------ Extracted information ------

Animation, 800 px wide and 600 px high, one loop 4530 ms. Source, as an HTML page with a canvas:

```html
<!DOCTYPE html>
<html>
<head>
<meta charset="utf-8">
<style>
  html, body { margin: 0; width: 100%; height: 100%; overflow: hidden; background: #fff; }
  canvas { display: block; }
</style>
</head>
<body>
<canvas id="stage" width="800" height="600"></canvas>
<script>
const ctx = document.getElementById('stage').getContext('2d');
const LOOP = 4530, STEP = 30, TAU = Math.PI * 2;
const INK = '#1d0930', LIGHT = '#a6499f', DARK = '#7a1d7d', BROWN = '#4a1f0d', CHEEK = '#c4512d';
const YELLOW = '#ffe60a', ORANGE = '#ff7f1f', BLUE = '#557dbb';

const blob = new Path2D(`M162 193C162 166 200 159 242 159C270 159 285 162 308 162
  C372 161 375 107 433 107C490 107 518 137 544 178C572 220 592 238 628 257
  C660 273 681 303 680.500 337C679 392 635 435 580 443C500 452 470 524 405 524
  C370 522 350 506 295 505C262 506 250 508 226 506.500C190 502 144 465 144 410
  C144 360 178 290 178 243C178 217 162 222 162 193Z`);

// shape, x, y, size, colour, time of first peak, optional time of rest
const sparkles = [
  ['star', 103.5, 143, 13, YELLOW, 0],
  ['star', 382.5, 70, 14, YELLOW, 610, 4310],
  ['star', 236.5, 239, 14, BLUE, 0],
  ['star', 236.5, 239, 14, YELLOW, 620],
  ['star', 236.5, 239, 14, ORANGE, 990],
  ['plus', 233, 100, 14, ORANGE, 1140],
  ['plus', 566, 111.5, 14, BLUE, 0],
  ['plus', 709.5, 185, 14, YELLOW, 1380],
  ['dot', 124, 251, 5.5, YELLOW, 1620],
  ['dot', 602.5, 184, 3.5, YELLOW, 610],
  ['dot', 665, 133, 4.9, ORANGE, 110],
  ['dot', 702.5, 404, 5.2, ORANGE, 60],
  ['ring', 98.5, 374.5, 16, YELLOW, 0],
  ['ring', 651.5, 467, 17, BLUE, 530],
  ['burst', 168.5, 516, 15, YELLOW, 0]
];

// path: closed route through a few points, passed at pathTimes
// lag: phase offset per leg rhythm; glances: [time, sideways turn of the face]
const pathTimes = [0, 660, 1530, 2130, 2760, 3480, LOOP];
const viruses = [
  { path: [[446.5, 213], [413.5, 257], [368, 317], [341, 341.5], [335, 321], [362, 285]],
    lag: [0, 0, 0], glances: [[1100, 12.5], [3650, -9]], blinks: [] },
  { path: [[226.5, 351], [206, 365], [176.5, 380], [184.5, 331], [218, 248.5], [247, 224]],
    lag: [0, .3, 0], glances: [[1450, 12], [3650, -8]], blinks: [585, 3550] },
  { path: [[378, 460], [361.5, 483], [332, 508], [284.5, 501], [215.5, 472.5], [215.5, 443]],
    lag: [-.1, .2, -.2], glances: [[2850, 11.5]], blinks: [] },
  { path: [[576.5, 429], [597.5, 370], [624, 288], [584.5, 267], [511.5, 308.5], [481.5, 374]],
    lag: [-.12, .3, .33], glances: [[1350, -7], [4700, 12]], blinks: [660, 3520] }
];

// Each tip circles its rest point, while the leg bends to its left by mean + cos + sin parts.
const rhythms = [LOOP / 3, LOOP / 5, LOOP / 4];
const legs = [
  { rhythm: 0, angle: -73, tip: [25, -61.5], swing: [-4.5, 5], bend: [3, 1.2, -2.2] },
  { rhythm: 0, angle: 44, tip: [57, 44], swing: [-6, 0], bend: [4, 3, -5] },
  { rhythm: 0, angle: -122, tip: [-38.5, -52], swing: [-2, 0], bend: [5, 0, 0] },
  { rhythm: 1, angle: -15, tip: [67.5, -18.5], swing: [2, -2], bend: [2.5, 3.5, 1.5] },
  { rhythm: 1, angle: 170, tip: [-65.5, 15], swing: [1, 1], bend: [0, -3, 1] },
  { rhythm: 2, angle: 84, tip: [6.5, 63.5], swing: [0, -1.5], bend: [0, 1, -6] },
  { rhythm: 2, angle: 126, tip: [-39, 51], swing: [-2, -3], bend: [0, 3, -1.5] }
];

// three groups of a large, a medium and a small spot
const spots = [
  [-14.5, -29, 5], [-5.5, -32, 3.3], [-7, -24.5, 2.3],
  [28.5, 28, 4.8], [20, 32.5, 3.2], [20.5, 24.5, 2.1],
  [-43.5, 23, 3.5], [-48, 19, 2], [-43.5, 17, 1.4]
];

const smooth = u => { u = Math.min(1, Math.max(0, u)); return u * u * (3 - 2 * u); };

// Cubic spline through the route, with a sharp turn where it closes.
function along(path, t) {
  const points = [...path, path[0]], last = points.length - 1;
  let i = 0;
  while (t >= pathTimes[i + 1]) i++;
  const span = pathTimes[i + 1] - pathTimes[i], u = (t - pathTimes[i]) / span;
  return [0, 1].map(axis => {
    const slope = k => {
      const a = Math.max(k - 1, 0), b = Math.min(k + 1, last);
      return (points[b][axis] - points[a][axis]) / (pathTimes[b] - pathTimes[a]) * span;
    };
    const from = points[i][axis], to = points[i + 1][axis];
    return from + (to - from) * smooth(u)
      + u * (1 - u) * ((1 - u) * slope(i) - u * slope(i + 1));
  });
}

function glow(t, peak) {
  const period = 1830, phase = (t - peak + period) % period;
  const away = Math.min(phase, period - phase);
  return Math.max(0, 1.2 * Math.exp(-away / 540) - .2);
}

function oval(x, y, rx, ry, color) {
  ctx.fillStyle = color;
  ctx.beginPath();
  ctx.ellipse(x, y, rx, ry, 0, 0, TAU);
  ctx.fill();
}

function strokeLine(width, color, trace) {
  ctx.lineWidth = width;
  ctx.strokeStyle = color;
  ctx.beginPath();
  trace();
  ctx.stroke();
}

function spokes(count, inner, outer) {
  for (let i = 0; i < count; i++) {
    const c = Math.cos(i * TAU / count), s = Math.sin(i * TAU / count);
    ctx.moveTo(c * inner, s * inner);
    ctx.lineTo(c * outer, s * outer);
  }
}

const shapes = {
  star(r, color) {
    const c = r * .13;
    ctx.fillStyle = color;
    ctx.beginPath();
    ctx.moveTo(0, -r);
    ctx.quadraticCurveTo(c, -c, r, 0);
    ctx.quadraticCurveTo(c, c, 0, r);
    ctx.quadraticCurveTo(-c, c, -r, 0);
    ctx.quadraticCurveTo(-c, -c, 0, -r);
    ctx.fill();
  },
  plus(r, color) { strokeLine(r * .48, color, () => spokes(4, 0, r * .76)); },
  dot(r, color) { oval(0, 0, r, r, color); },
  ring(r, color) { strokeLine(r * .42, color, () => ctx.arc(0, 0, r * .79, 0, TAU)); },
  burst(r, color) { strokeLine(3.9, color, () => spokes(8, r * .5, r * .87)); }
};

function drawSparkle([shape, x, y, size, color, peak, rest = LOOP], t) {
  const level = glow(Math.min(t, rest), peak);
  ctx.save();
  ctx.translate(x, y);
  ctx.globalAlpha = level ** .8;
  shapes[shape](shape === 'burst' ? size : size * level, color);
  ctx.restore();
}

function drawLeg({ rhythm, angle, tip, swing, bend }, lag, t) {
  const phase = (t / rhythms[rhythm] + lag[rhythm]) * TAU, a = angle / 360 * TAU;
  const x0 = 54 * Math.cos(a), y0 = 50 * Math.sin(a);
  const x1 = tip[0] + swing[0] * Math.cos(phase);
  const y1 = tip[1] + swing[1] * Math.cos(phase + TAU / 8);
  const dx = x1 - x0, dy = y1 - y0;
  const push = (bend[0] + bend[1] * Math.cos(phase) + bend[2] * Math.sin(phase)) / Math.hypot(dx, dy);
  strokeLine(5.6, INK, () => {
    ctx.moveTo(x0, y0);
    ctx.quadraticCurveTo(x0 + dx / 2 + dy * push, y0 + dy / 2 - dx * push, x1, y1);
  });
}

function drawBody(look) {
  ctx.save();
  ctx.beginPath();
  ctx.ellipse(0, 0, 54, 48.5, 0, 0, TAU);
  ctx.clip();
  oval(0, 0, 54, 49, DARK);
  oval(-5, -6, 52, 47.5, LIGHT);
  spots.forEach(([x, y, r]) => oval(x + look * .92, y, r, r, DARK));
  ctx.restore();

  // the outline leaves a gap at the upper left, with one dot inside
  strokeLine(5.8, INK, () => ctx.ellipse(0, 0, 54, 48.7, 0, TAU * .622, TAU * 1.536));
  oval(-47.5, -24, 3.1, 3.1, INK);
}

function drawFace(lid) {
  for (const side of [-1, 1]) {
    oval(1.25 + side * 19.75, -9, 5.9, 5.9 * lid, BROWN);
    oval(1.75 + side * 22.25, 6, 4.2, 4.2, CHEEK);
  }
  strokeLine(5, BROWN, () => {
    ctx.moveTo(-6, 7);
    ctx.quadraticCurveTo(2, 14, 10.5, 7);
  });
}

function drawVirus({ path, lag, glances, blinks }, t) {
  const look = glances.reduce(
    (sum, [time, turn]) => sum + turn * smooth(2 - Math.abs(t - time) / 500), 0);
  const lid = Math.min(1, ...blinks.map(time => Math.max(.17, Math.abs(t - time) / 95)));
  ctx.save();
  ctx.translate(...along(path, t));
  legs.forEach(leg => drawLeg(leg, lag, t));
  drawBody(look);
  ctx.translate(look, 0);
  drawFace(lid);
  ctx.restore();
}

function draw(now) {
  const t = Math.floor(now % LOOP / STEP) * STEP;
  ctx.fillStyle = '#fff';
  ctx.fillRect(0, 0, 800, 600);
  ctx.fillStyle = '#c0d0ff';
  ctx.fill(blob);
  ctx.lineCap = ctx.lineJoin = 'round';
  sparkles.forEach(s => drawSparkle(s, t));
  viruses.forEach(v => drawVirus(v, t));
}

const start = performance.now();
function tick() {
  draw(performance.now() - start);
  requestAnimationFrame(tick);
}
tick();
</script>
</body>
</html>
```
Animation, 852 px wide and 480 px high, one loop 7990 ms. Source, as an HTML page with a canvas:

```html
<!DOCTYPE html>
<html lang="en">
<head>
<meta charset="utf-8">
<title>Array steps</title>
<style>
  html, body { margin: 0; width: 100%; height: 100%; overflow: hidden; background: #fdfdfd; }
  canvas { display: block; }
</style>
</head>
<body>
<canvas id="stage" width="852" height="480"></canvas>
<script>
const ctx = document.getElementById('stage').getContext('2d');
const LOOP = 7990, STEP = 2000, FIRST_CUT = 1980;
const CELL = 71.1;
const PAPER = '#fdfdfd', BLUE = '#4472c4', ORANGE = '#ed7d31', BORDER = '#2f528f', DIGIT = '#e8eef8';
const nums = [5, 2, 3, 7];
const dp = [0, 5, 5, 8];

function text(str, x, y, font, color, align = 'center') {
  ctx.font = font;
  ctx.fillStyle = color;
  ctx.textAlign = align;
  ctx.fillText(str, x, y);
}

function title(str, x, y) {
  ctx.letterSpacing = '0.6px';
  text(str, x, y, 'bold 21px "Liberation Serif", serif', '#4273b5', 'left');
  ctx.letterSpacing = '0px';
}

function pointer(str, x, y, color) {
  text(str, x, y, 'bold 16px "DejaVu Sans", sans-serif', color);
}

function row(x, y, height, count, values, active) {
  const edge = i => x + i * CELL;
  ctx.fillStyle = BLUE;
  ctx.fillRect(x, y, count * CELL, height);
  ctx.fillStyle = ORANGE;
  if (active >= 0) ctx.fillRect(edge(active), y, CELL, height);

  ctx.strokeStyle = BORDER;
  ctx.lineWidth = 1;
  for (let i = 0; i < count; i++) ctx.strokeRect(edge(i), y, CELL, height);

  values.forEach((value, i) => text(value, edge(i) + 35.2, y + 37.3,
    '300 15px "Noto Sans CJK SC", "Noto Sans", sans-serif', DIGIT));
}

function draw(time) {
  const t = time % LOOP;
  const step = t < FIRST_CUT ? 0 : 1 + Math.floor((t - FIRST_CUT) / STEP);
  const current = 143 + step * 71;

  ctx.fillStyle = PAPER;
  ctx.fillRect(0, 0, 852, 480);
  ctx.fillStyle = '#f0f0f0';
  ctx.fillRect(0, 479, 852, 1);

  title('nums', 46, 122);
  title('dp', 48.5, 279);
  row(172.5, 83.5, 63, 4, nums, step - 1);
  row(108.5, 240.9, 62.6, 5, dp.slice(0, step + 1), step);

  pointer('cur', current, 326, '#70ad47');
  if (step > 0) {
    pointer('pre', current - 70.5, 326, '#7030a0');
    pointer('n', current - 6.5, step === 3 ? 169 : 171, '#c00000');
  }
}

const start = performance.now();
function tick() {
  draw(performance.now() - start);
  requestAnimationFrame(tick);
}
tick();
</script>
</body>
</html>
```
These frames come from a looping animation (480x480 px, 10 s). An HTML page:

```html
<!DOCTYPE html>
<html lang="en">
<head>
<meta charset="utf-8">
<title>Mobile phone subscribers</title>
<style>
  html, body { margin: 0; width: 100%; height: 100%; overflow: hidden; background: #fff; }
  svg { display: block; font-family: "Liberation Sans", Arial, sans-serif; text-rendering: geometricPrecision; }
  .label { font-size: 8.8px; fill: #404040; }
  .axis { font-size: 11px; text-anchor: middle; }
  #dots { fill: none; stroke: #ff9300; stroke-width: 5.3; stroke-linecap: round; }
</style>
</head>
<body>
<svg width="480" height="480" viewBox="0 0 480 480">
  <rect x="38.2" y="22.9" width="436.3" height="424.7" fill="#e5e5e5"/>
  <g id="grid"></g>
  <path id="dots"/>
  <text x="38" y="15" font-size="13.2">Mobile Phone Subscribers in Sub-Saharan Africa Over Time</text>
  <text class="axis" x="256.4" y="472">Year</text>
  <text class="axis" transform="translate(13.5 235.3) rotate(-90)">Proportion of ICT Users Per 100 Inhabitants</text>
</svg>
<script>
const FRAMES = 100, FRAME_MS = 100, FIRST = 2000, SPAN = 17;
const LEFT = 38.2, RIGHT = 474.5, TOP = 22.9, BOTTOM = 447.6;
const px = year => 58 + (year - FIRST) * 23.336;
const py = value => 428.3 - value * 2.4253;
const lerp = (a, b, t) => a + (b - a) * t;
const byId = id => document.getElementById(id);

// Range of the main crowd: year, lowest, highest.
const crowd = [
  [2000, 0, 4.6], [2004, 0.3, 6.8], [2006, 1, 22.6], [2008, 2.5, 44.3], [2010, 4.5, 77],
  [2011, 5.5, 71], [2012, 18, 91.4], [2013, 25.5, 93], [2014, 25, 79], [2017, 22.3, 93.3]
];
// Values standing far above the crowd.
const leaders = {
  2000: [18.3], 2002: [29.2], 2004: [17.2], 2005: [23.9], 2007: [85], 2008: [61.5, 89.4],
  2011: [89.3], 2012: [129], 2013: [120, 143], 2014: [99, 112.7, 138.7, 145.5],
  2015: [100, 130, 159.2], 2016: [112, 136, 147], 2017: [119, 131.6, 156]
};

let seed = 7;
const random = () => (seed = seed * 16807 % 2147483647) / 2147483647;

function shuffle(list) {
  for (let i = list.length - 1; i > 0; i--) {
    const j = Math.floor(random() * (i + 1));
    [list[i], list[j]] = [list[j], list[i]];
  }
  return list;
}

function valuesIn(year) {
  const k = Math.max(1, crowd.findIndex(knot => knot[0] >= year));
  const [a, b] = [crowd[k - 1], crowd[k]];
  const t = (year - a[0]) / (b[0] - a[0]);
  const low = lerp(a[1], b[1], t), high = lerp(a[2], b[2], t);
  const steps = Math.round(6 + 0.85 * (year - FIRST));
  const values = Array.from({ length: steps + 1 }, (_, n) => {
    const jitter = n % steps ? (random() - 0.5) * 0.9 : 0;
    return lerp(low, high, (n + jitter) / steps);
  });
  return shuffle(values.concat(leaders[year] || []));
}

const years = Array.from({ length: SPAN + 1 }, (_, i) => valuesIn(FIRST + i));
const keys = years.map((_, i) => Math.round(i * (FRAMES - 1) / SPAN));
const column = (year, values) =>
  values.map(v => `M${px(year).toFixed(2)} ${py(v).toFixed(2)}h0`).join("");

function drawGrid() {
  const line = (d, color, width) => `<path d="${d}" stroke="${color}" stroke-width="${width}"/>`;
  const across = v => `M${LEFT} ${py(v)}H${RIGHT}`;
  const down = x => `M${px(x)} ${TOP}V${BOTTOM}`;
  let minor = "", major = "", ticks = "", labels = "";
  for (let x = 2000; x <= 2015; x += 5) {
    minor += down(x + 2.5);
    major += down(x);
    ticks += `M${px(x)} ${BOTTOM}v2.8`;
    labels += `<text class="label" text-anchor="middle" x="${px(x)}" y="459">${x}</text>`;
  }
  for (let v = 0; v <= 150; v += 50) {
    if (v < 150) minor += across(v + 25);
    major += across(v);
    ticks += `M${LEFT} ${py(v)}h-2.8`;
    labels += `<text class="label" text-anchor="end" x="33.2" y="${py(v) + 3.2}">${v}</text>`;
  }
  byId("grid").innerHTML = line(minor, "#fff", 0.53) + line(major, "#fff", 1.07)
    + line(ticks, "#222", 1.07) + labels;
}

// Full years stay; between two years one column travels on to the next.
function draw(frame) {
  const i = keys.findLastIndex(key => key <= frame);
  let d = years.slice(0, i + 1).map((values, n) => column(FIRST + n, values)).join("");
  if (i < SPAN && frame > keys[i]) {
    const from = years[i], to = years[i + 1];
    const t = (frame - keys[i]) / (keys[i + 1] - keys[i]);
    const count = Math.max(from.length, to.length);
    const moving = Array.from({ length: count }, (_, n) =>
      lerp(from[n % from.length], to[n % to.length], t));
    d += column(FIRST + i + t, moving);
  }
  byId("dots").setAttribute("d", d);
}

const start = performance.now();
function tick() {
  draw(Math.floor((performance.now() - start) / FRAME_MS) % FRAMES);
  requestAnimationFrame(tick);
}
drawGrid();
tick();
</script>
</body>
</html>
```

------

Work instructions >> Reproduce each line above that contains "phase".

Exercise answer >>
// lag: phase offset per leg rhythm; glances: [time, sideways turn of the face]
  const period = 1830, phase = (t - peak + period) % period;
  const away = Math.min(phase, period - phase);
  const phase = (t / rhythms[rhythm] + lag[rhythm]) * TAU, a = angle / 360 * TAU;
  const x1 = tip[0] + swing[0] * Math.cos(phase);
  const y1 = tip[1] + swing[1] * Math.cos(phase + TAU / 8);
  const push = (bend[0] + bend[1] * Math.cos(phase) + bend[2] * Math.sin(phase)) / Math.hypot(dx, dy);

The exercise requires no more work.